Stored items
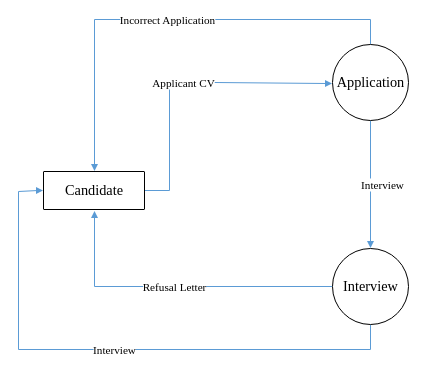
<!DOCTYPE html>
<html lang="en">
<head>
<meta charset="utf-8">
<title>Recruitment data flow diagram</title>
<style>
:root {
  --paper: #ffffff;
  --ink: #000000;
  --flow: #5b9bd5;
}
* { box-sizing: border-box; }
html, body { margin: 0; overflow: hidden; background: var(--paper); }
.diagram {
  position: relative;
  width: 422px;
  height: 370px;
  overflow: hidden;
  background: var(--paper);
  color: var(--ink);
  font-family: "Liberation Serif", "Noto Serif", serif;
}
.flows { position: absolute; inset: 0; display: block; }
.flows .line { fill: none; stroke: var(--flow); stroke-width: 1; }
.flows .head { fill: var(--flow); }
.node {
  position: absolute;
  display: flex;
  align-items: center;
  justify-content: center;
  border: 1px solid var(--ink);
  background: var(--paper);
  font-size: 14.3px;
  line-height: 1;
  white-space: nowrap;
}
.entity { left: 43px; top: 171px; width: 102px; height: 39px; border-radius: 1px; }
.process { left: 332px; width: 77px; height: 77px; border-radius: 50%; }
.application { top: 44px; }
.interview { top: 248px; }
.label {
  position: absolute;
  transform: translate(-50%, -50%);
  background: var(--paper);
  font-size: 11.2px;
  line-height: 13px;
  white-space: nowrap;
}
.label-incorrect { left: 167.5px; top: 19.5px; }
.label-cv { left: 183.5px; top: 82.5px; }
.label-invite { left: 382.5px; top: 184.5px; }
.label-refusal { left: 174.5px; top: 286.5px; }
.label-outcome { left: 114.5px; top: 349.5px; }
</style>
</head>
<body>
<main class="diagram">
  <svg class="flows" width="422" height="370" viewBox="0 0 422 370" aria-hidden="true">
    <defs>
      <path id="arrow" class="head" d="M0 0L-7 -3.5V3.5Z"/>
    </defs>
    <path class="line" d="M370.5 44V19.5H94.5V166"/>
    <use href="#arrow" transform="translate(94.5 171) rotate(90)"/>
    <path class="line" d="M145 190.5H169.5V82.5H215L327 83.5"/>
    <use href="#arrow" transform="translate(332 83.5)"/>
    <path class="line" d="M370.5 121V243"/>
    <use href="#arrow" transform="translate(370.5 248) rotate(90)"/>
    <path class="line" d="M332 286.5H94.5V216"/>
    <use href="#arrow" transform="translate(94.5 211) rotate(-90)"/>
    <path class="line" d="M370.5 325V349.5H18.5V191.5L38 190.5"/>
    <use href="#arrow" transform="translate(43 190.5)"/>
  </svg>

  <div class="node entity">Candidate</div>
  <div class="node process application">Application</div>
  <div class="node process interview">Interview</div>

  <span class="label label-incorrect">Incorrect Application</span>
  <span class="label label-cv">Applicant CV</span>
  <span class="label label-invite">Interview</span>
  <span class="label label-refusal">Refusal Letter</span>
  <span class="label label-outcome">Interview</span>
</main>
</body>
</html>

- _PROBLEM_
The data is to be printed again exactly, but without its pictures.

- _RESULT_
<!DOCTYPE html>
<html lang="en">
<head>
<meta charset="utf-8">
<title>Recruitment data flow diagram</title>
<style>
:root {
  --paper: #ffffff;
  --ink: #000000;
  --flow: #5b9bd5;
}
* { box-sizing: border-box; }
html, body { margin: 0; overflow: hidden; background: var(--paper); }
.diagram {
  position: relative;
  width: 422px;
  height: 370px;
  overflow: hidden;
  background: var(--paper);
  color: var(--ink);
  font-family: "Liberation Serif", "Noto Serif", serif;
}
.flows { position: absolute; inset: 0; display: block; }
.flows .line { fill: none; stroke: var(--flow); stroke-width: 1; }
.flows .head { fill: var(--flow); }
.node {
  position: absolute;
  display: flex;
  align-items: center;
  justify-content: center;
  border: 1px solid var(--ink);
  background: var(--paper);
  font-size: 14.3px;
  line-height: 1;
  white-space: nowrap;
}
.entity { left: 43px; top: 171px; width: 102px; height: 39px; border-radius: 1px; }
.process { left: 332px; width: 77px; height: 77px; border-radius: 50%; }
.application { top: 44px; }
.interview { top: 248px; }
.label {
  position: absolute;
  transform: translate(-50%, -50%);
  background: var(--paper);
  font-size: 11.2px;
  line-height: 13px;
  white-space: nowrap;
}
.label-incorrect { left: 167.5px; top: 19.5px; }
.label-cv { left: 183.5px; top: 82.5px; }
.label-invite { left: 382.5px; top: 184.5px; }
.label-refusal { left: 174.5px; top: 286.5px; }
.label-outcome { left: 114.5px; top: 349.5px; }
</style>
</head>
<body>
<main class="diagram">
  <svg class="flows" width="422" height="370" viewBox="0 0 422 370" aria-hidden="true">
    <defs>
      <path id="arrow" class="head" d="M0 0L-7 -3.5V3.5Z"/>
    </defs>
    <path class="line" d="M370.5 44V19.5H94.5V166"/>
    <use href="#arrow" transform="translate(94.5 171) rotate(90)"/>
    <path class="line" d="M145 190.5H169.5V82.5H215L327 83.5"/>
    <use href="#arrow" transform="translate(332 83.5)"/>
    <path class="line" d="M370.5 121V243"/>
    <use href="#arrow" transform="translate(370.5 248) rotate(90)"/>
    <path class="line" d="M332 286.5H94.5V216"/>
    <use href="#arrow" transform="translate(94.5 211) rotate(-90)"/>
    <path class="line" d="M370.5 325V349.5H18.5V191.5L38 190.5"/>
    <use href="#arrow" transform="translate(43 190.5)"/>
  </svg>

  <div class="node entity">Candidate</div>
  <div class="node process application">Application</div>
  <div class="node process interview">Interview</div>

  <span class="label label-incorrect">Incorrect Application</span>
  <span class="label label-cv">Applicant CV</span>
  <span class="label label-invite">Interview</span>
  <span class="label label-refusal">Refusal Letter</span>
  <span class="label label-outcome">Interview</span>
</main>
</body>
</html>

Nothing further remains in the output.